Local moves are generally moves that take place within a maximum number of miles. Typically a move of fewer than 60 miles would be considered a local move. Because of federal rules, local moves can’t cross state lines.

Cost Of A Local Move

Pricing for a local move will, obviously, depend on how much you are moving. For local movers, a moving company will take an inventory of the items to be move, estimate how many movers will be needed and how many hours they will have to work in order to complete the move.

The moving estimate will also include transport time, equipment (big truck or little truck), and miscellaneous items (moving pads, floor protectors, etc.

To be sure the moving estimate you are provided is what you pay, review the list of items carefully. If on move day you decide to add items, the movers will have to charge you more. Most moving companies will accommodate this with a fair increase in cost. But, unscrupulous movers may take this opportunity to apply unfair charges in excess of your estimate. So, be safe and be sure your moving quote includes all the items you want to move.

How to save on moving cost

There is little doubt that having a professional local mover take care of your move is ideal. However, there are times when our budgets for moving simply can’t stretch enough to cover the full service. When this happens, there are things you can do to save money.

Reduce what you move

This is an obvious cost savings tactic. But, too often, when people move, they start the process later than they should and don’t really have the time to sort through their items.

To save some money on your move, start organizing your items well in advance. Then, donate or sell what you’re not really going to use. Really, the trick is simply to start early.

Save by moving somethings yourself

Short of a self-service move, you can save by moving items yourself. This is one advantage a local move has over a long-distance move.

It may seem odd, but when you are being charged by the hour, as is done in local moves, moving a bunch of small things can end up costing as much as moving a few large items.

Pack items in boxes small enough that you can easily carry them, and they can fit inside your vehicle. It may be tempting to use just a few big boxes, but they tend to be more difficult to fit in cars or SUVs, and can also be unwieldy. When you can, save money by packing and moving your own boxes.

Be flexible with your move date

If at all possible, being flexible with your move date may help you negotiate a lower moving price. While it is true that peak season moves (early spring to mid-summer), tend to be more expensive than the off-peak season, in either case, you may be able to negotiate lower rates.

Movers don’t want to give up revenue, so they will hire more short-term workers, or pay overtime to full-time movers in order to meet demand. Ask your move coordinator if there are days, or times during the month where they have more pricing flexibility. While no guarantees, you may find lower-cost moving times.

Don’t go cheap on the move

Yes, negotiate the best price you can get, but within reason.

There are reputable movers who will negotiate with you to strike a fair price. But this is usually a give and take. They can advise you on ways you can reduce the move time and save some money. Any mover who simply cuts a big percentage off the price has to cut the service somewhere. It’s best you know where ahead of time and decide if it is worth it.

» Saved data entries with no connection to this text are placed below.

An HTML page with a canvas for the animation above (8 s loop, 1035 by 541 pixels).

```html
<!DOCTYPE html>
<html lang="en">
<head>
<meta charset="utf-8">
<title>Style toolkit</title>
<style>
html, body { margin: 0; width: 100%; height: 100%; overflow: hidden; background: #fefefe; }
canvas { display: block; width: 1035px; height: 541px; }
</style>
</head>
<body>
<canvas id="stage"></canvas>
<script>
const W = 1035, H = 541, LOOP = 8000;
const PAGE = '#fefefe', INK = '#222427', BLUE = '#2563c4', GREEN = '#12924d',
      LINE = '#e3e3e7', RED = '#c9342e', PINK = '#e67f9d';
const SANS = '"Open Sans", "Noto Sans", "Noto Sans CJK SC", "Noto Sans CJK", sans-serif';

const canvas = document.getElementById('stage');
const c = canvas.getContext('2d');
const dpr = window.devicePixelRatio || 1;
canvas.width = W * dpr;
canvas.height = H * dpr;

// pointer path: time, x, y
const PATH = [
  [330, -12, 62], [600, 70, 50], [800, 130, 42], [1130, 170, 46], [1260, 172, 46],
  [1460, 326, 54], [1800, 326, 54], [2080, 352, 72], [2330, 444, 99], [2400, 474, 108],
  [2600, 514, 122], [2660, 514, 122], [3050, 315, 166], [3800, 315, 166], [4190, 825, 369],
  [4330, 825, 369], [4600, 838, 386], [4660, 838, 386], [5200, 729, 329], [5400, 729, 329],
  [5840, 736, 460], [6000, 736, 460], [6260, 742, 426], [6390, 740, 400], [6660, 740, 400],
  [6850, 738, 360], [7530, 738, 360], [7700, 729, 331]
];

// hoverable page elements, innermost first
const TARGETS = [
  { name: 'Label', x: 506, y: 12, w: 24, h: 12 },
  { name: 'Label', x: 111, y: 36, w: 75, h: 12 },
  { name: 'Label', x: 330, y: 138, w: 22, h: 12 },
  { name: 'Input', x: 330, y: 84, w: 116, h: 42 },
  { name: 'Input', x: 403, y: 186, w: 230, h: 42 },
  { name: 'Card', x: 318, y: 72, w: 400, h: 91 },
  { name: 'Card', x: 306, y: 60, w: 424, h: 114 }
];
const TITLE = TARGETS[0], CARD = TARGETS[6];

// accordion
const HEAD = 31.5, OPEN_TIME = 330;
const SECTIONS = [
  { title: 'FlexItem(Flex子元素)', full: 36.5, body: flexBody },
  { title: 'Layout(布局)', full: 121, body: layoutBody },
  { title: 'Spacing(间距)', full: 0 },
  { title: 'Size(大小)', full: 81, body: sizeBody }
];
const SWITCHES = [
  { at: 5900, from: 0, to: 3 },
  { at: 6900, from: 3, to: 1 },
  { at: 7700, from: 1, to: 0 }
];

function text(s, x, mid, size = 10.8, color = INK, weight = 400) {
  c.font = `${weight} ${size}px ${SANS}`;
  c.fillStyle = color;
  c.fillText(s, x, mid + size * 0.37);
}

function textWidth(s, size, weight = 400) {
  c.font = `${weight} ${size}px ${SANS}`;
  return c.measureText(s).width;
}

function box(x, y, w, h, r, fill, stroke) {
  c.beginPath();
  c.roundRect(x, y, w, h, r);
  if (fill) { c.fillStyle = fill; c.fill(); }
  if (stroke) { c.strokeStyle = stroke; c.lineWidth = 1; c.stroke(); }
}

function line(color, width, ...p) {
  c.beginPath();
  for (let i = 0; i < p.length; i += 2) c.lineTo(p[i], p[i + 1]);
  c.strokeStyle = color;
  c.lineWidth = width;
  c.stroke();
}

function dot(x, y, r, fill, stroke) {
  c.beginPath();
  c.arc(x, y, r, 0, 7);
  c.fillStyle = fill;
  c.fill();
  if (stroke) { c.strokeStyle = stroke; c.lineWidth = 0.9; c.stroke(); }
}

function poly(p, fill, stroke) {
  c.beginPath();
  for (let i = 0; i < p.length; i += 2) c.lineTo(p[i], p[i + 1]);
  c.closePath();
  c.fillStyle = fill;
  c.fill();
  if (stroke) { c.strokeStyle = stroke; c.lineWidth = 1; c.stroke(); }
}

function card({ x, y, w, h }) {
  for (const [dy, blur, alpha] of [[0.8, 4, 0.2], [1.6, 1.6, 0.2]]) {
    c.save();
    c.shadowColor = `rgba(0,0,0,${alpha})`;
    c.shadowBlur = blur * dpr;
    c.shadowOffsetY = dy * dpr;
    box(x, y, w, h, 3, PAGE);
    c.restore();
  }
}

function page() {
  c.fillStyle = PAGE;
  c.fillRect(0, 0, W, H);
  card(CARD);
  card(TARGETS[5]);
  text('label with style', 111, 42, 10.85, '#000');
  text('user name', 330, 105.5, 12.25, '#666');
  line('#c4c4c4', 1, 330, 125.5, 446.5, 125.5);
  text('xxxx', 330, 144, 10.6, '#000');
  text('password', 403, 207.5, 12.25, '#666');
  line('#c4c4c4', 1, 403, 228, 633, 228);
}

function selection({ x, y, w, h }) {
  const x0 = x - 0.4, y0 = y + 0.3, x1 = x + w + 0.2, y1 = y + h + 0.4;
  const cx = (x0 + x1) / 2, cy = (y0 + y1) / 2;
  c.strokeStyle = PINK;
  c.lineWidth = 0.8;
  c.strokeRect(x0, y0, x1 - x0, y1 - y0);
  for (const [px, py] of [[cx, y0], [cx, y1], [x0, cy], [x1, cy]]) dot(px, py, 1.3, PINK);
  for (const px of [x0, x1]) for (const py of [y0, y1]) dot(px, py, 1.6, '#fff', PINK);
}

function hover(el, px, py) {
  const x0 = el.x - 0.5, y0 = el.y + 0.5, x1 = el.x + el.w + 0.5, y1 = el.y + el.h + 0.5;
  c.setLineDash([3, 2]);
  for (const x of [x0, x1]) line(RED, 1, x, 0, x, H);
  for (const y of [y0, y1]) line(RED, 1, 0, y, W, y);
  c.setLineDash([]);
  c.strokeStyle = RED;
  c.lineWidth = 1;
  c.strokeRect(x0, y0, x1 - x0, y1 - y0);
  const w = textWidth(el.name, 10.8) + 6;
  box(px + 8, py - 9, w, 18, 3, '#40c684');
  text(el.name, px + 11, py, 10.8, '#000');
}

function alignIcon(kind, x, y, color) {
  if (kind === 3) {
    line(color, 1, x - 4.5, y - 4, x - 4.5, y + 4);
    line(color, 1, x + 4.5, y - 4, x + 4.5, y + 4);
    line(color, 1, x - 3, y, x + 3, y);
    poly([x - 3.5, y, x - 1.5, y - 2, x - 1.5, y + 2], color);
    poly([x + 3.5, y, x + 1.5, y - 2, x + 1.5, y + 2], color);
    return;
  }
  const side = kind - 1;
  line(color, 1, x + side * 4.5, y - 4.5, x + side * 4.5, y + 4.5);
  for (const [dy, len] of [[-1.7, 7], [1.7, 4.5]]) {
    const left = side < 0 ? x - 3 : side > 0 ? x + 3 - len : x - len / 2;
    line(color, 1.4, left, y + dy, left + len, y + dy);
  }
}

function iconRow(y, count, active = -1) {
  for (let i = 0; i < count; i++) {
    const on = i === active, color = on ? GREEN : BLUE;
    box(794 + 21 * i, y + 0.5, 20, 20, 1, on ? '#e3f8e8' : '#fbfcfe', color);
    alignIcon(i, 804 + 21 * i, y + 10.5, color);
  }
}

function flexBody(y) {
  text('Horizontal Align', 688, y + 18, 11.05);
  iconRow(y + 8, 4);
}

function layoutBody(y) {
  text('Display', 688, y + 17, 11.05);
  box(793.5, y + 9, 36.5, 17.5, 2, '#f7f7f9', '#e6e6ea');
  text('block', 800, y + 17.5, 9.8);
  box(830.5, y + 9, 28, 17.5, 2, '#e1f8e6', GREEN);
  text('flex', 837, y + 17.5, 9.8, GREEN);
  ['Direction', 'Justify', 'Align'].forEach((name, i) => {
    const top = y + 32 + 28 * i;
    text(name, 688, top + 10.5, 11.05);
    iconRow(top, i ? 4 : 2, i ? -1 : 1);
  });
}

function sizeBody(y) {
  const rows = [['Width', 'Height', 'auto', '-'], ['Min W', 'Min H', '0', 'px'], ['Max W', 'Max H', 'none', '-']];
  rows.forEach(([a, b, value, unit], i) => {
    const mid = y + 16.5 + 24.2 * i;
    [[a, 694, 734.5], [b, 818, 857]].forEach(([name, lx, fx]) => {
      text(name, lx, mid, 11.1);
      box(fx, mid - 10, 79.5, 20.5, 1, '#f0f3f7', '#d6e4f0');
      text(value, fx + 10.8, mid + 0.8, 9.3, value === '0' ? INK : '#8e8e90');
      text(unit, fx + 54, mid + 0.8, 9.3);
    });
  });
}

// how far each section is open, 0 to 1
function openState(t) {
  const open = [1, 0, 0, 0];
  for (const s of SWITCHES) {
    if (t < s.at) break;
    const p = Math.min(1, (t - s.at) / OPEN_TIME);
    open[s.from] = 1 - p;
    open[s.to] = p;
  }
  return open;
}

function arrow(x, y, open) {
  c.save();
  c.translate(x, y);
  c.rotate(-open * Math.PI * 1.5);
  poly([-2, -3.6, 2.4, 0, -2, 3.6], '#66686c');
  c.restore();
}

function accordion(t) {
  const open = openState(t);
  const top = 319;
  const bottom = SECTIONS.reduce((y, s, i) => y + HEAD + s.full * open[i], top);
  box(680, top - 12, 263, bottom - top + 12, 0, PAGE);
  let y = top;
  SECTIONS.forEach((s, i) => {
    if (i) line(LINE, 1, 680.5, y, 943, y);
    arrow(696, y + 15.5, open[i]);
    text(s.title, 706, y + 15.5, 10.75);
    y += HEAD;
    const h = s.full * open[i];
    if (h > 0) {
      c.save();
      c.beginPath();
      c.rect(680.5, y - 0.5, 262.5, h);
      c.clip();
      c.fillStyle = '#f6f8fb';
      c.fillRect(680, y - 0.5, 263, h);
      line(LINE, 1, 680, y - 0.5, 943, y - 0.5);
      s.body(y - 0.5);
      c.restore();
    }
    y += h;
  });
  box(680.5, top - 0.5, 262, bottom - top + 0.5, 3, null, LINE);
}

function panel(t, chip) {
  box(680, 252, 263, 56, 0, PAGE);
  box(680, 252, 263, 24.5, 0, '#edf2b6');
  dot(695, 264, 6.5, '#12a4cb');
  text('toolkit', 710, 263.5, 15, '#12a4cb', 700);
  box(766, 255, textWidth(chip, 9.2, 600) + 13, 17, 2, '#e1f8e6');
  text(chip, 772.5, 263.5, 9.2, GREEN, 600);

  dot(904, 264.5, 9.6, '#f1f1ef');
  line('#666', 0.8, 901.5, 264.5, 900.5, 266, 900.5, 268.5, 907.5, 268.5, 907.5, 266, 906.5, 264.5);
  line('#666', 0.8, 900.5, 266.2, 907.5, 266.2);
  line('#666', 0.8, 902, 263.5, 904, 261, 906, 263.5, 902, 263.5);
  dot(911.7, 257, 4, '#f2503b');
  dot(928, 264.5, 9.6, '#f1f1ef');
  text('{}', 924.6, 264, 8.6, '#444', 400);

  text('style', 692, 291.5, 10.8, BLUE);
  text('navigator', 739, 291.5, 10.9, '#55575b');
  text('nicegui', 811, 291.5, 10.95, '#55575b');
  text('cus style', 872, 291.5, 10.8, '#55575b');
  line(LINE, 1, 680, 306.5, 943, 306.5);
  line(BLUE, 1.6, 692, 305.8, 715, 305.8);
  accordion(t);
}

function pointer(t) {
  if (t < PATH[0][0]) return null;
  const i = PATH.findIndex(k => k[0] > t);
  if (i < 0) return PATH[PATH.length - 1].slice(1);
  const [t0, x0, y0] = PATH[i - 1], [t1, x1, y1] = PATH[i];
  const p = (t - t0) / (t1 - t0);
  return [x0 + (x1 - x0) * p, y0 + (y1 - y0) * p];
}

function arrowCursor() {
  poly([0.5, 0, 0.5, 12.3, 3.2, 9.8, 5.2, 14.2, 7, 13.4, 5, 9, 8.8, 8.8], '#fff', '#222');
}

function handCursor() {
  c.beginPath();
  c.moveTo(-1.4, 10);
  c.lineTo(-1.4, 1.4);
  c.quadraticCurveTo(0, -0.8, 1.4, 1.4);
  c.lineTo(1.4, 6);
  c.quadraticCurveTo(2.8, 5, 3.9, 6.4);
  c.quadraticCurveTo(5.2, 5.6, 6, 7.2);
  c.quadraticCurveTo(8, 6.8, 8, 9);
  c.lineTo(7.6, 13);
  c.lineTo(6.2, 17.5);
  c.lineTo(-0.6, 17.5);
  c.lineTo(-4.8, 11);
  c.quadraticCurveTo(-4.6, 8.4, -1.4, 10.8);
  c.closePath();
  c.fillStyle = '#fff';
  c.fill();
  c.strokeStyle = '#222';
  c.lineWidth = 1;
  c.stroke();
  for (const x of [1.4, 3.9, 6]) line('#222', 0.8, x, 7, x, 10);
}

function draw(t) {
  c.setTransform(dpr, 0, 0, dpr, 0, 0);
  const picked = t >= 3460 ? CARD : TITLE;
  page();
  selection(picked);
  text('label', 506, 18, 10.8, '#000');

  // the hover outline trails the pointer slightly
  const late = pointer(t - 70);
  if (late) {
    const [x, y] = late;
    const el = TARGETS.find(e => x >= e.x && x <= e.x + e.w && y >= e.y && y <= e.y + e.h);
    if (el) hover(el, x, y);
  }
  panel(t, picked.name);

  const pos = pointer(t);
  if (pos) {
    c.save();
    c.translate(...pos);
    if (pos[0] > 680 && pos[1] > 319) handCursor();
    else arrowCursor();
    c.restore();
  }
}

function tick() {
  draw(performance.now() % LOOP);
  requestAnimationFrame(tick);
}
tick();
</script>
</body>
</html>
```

Unscrupulous movers will come in with a low-ball price. When they do, you will find one of two things typically follow:

1) Your items get broken or lost. This isn’t necessarily intentional. At a low price, they have to cut time. Time to take care of your items. Rather than set boxes in place, they get dropped in place. Padding is not properly set up and items get scratch. And any number of things that can happen when you rush a move.

2) In the extreme, they end up charging you more and demand payment before they unload the truck. This is a worse case, but unfortunately, not unheard of trick.

What to look for in a local mover

When shopping for a local mover, you will have a wide range of options. It could be an independent family mover or a mover affiliated with a national van line. In either case, you’ll want to be sure to check a few things before you sign any agreement.

Online reviews

This goes without say…but must be said: Read the reviews, don’t just look at the stars. A company that does local moves may also do long-distance, storage, commercial, logistics, and other services. Be sure the reviews that have high-star ratings are for the service you are contracting for.

Years in local moving

Years in business can show that a company is successful and knows its services well. When you are looking at years in business, be sure to look back at the name the company used over time. It should be consistent. If a company says they’ve been in business for 15 years but has changed its name several times, there may be a reason.

Get References

Good moving companies happily share references. Be sure to ask for references that are for jobs similar to what you’re going to have the mover do for you.

An aspect of references that goes beyond “did you like the services” is “what are they like to work with?” Understanding how a moving company interacts with customers while on the job can help avoid confusion when they show up at your door. This is simply to be informed and to know what to expect.

Check with State Licensing

Movers in every state have to have a license to provide moving services. The license id should be on their website, but if not, ask for it. Then, contact your state Department of Transportation and verify that the license is current and the company is in good standing.